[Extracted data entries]
________________
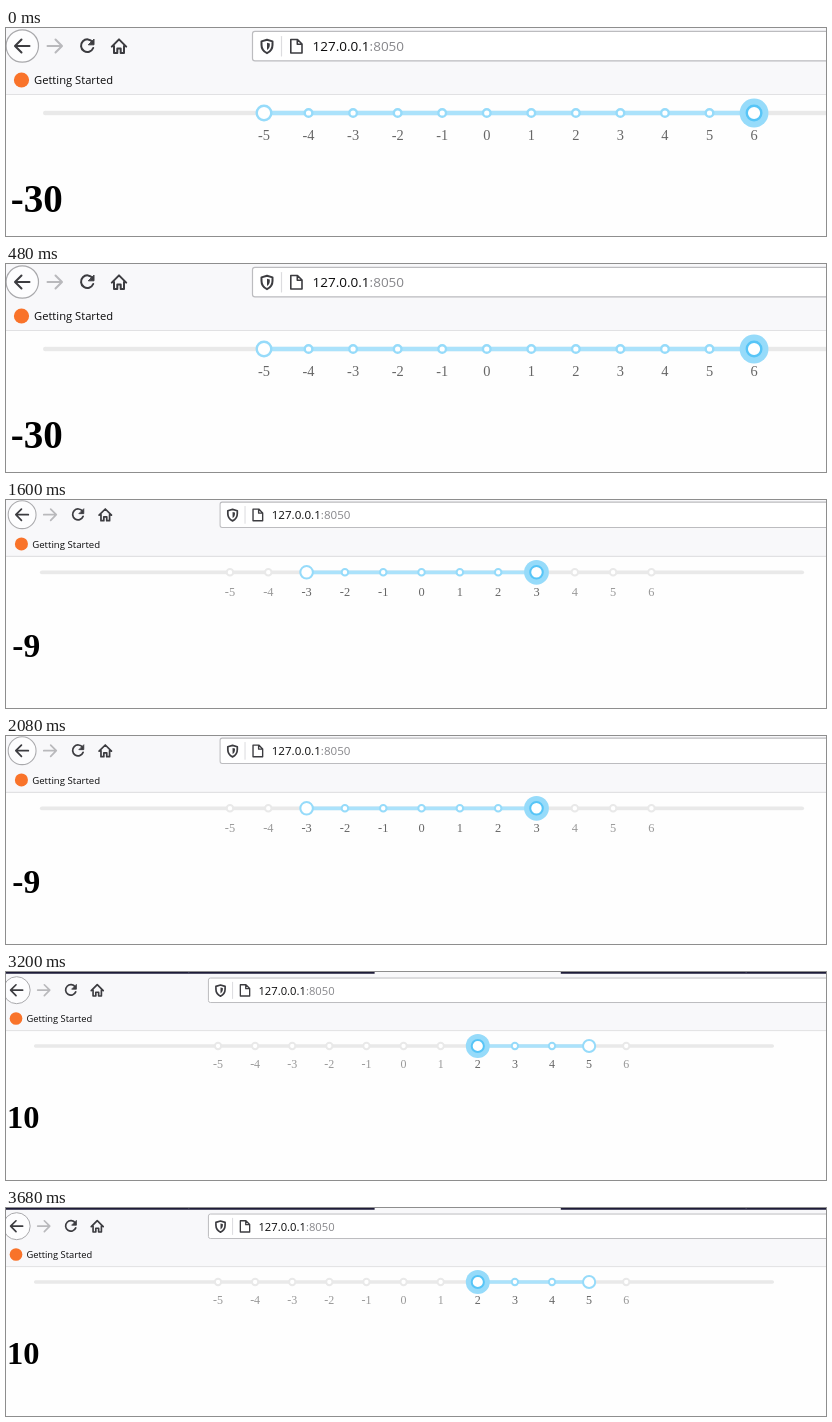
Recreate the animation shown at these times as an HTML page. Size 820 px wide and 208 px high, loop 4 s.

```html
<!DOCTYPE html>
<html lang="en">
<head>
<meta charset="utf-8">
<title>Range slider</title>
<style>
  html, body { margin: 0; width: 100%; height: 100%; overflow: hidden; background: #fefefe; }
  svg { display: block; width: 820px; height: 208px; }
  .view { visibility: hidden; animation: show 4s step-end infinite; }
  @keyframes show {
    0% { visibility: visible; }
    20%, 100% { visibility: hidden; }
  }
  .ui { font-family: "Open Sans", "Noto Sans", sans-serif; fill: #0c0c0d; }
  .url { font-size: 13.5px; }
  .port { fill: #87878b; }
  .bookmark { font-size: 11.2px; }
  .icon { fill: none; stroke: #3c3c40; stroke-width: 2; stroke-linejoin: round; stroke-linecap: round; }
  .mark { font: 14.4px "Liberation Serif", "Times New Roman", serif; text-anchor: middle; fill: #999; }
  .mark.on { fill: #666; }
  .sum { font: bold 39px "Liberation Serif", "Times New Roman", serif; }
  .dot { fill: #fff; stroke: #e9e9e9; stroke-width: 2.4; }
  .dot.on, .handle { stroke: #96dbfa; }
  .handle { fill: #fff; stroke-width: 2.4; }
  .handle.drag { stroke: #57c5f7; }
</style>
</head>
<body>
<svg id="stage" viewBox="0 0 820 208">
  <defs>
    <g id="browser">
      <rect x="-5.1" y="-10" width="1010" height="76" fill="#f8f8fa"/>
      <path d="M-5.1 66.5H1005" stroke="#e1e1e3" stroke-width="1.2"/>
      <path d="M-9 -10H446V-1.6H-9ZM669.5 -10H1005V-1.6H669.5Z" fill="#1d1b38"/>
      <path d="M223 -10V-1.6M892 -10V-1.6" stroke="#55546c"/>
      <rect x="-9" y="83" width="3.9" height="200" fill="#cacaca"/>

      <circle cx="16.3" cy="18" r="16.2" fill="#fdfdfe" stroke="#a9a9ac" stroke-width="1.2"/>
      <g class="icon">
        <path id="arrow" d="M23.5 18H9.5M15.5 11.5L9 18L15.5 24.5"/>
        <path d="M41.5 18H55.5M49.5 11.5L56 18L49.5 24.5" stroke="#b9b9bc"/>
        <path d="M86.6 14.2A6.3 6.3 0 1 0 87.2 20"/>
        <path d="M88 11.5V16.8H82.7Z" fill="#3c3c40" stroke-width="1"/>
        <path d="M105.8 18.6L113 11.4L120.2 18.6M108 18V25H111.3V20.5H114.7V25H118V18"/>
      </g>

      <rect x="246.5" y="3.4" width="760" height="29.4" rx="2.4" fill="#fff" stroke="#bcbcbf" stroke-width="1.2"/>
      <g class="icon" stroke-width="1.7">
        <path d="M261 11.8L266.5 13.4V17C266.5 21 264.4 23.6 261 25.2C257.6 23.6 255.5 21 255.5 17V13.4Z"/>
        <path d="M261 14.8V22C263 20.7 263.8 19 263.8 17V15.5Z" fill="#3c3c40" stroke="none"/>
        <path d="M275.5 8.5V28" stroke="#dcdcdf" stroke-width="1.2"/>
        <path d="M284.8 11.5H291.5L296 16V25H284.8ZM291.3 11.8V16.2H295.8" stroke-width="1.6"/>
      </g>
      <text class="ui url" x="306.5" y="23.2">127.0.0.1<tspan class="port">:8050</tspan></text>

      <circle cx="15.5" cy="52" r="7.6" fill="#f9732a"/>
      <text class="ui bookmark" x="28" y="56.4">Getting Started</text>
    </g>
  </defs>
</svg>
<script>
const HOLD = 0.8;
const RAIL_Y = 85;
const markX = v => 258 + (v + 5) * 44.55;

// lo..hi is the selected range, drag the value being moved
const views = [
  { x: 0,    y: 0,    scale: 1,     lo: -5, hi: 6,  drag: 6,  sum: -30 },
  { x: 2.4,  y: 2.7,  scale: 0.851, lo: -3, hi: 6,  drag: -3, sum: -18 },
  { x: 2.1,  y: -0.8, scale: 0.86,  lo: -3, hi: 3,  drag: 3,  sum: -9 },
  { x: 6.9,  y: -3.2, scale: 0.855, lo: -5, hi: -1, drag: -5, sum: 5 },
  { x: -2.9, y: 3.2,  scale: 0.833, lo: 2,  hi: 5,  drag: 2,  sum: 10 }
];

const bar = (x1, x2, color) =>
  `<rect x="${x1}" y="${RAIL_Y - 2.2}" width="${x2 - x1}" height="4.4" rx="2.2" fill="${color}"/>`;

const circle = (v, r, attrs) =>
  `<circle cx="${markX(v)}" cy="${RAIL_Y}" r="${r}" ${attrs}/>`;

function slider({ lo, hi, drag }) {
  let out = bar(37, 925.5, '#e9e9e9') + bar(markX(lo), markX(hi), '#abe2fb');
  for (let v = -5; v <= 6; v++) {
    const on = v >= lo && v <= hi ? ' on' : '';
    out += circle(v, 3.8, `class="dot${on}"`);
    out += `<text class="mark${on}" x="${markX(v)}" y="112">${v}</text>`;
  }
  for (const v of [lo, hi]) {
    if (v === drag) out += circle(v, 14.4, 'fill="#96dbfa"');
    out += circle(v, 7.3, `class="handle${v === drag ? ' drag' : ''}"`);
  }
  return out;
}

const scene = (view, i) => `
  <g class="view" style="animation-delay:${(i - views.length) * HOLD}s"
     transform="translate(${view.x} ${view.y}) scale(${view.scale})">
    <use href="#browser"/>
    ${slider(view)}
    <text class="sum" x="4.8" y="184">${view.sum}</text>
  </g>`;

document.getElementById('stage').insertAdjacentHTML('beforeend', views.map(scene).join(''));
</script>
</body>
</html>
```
________________
WHAT YOU WILL DO - Exclude the images, then output the data above word for word.

COMPLETED TASK -
Recreate the animation shown at these times as an HTML page. Size 820 px wide and 208 px high, loop 4 s.

```html
<!DOCTYPE html>
<html lang="en">
<head>
<meta charset="utf-8">
<title>Range slider</title>
<style>
  html, body { margin: 0; width: 100%; height: 100%; overflow: hidden; background: #fefefe; }
  svg { display: block; width: 820px; height: 208px; }
  .view { visibility: hidden; animation: show 4s step-end infinite; }
  @keyframes show {
    0% { visibility: visible; }
    20%, 100% { visibility: hidden; }
  }
  .ui { font-family: "Open Sans", "Noto Sans", sans-serif; fill: #0c0c0d; }
  .url { font-size: 13.5px; }
  .port { fill: #87878b; }
  .bookmark { font-size: 11.2px; }
  .icon { fill: none; stroke: #3c3c40; stroke-width: 2; stroke-linejoin: round; stroke-linecap: round; }
  .mark { font: 14.4px "Liberation Serif", "Times New Roman", serif; text-anchor: middle; fill: #999; }
  .mark.on { fill: #666; }
  .sum { font: bold 39px "Liberation Serif", "Times New Roman", serif; }
  .dot { fill: #fff; stroke: #e9e9e9; stroke-width: 2.4; }
  .dot.on, .handle { stroke: #96dbfa; }
  .handle { fill: #fff; stroke-width: 2.4; }
  .handle.drag { stroke: #57c5f7; }
</style>
</head>
<body>
<svg id="stage" viewBox="0 0 820 208">
  <defs>
    <g id="browser">
      <rect x="-5.1" y="-10" width="1010" height="76" fill="#f8f8fa"/>
      <path d="M-5.1 66.5H1005" stroke="#e1e1e3" stroke-width="1.2"/>
      <path d="M-9 -10H446V-1.6H-9ZM669.5 -10H1005V-1.6H669.5Z" fill="#1d1b38"/>
      <path d="M223 -10V-1.6M892 -10V-1.6" stroke="#55546c"/>
      <rect x="-9" y="83" width="3.9" height="200" fill="#cacaca"/>

      <circle cx="16.3" cy="18" r="16.2" fill="#fdfdfe" stroke="#a9a9ac" stroke-width="1.2"/>
      <g class="icon">
        <path id="arrow" d="M23.5 18H9.5M15.5 11.5L9 18L15.5 24.5"/>
        <path d="M41.5 18H55.5M49.5 11.5L56 18L49.5 24.5" stroke="#b9b9bc"/>
        <path d="M86.6 14.2A6.3 6.3 0 1 0 87.2 20"/>
        <path d="M88 11.5V16.8H82.7Z" fill="#3c3c40" stroke-width="1"/>
        <path d="M105.8 18.6L113 11.4L120.2 18.6M108 18V25H111.3V20.5H114.7V25H118V18"/>
      </g>

      <rect x="246.5" y="3.4" width="760" height="29.4" rx="2.4" fill="#fff" stroke="#bcbcbf" stroke-width="1.2"/>
      <g class="icon" stroke-width="1.7">
        <path d="M261 11.8L266.5 13.4V17C266.5 21 264.4 23.6 261 25.2C257.6 23.6 255.5 21 255.5 17V13.4Z"/>
        <path d="M261 14.8V22C263 20.7 263.8 19 263.8 17V15.5Z" fill="#3c3c40" stroke="none"/>
        <path d="M275.5 8.5V28" stroke="#dcdcdf" stroke-width="1.2"/>
        <path d="M284.8 11.5H291.5L296 16V25H284.8ZM291.3 11.8V16.2H295.8" stroke-width="1.6"/>
      </g>
      <text class="ui url" x="306.5" y="23.2">127.0.0.1<tspan class="port">:8050</tspan></text>

      <circle cx="15.5" cy="52" r="7.6" fill="#f9732a"/>
      <text class="ui bookmark" x="28" y="56.4">Getting Started</text>
    </g>
  </defs>
</svg>
<script>
const HOLD = 0.8;
const RAIL_Y = 85;
const markX = v => 258 + (v + 5) * 44.55;

// lo..hi is the selected range, drag the value being moved
const views = [
  { x: 0,    y: 0,    scale: 1,     lo: -5, hi: 6,  drag: 6,  sum: -30 },
  { x: 2.4,  y: 2.7,  scale: 0.851, lo: -3, hi: 6,  drag: -3, sum: -18 },
  { x: 2.1,  y: -0.8, scale: 0.86,  lo: -3, hi: 3,  drag: 3,  sum: -9 },
  { x: 6.9,  y: -3.2, scale: 0.855, lo: -5, hi: -1, drag: -5, sum: 5 },
  { x: -2.9, y: 3.2,  scale: 0.833, lo: 2,  hi: 5,  drag: 2,  sum: 10 }
];

const bar = (x1, x2, color) =>
  `<rect x="${x1}" y="${RAIL_Y - 2.2}" width="${x2 - x1}" height="4.4" rx="2.2" fill="${color}"/>`;

const circle = (v, r, attrs) =>
  `<circle cx="${markX(v)}" cy="${RAIL_Y}" r="${r}" ${attrs}/>`;

function slider({ lo, hi, drag }) {
  let out = bar(37, 925.5, '#e9e9e9') + bar(markX(lo), markX(hi), '#abe2fb');
  for (let v = -5; v <= 6; v++) {
    const on = v >= lo && v <= hi ? ' on' : '';
    out += circle(v, 3.8, `class="dot${on}"`);
    out += `<text class="mark${on}" x="${markX(v)}" y="112">${v}</text>`;
  }
  for (const v of [lo, hi]) {
    if (v === drag) out += circle(v, 14.4, 'fill="#96dbfa"');
    out += circle(v, 7.3, `class="handle${v === drag ? ' drag' : ''}"`);
  }
  return out;
}

const scene = (view, i) => `
  <g class="view" style="animation-delay:${(i - views.length) * HOLD}s"
     transform="translate(${view.x} ${view.y}) scale(${view.scale})">
    <use href="#browser"/>
    ${slider(view)}
    <text class="sum" x="4.8" y="184">${view.sum}</text>
  </g>`;

document.getElementById('stage').insertAdjacentHTML('beforeend', views.map(scene).join(''));
</script>
</body>
</html>
```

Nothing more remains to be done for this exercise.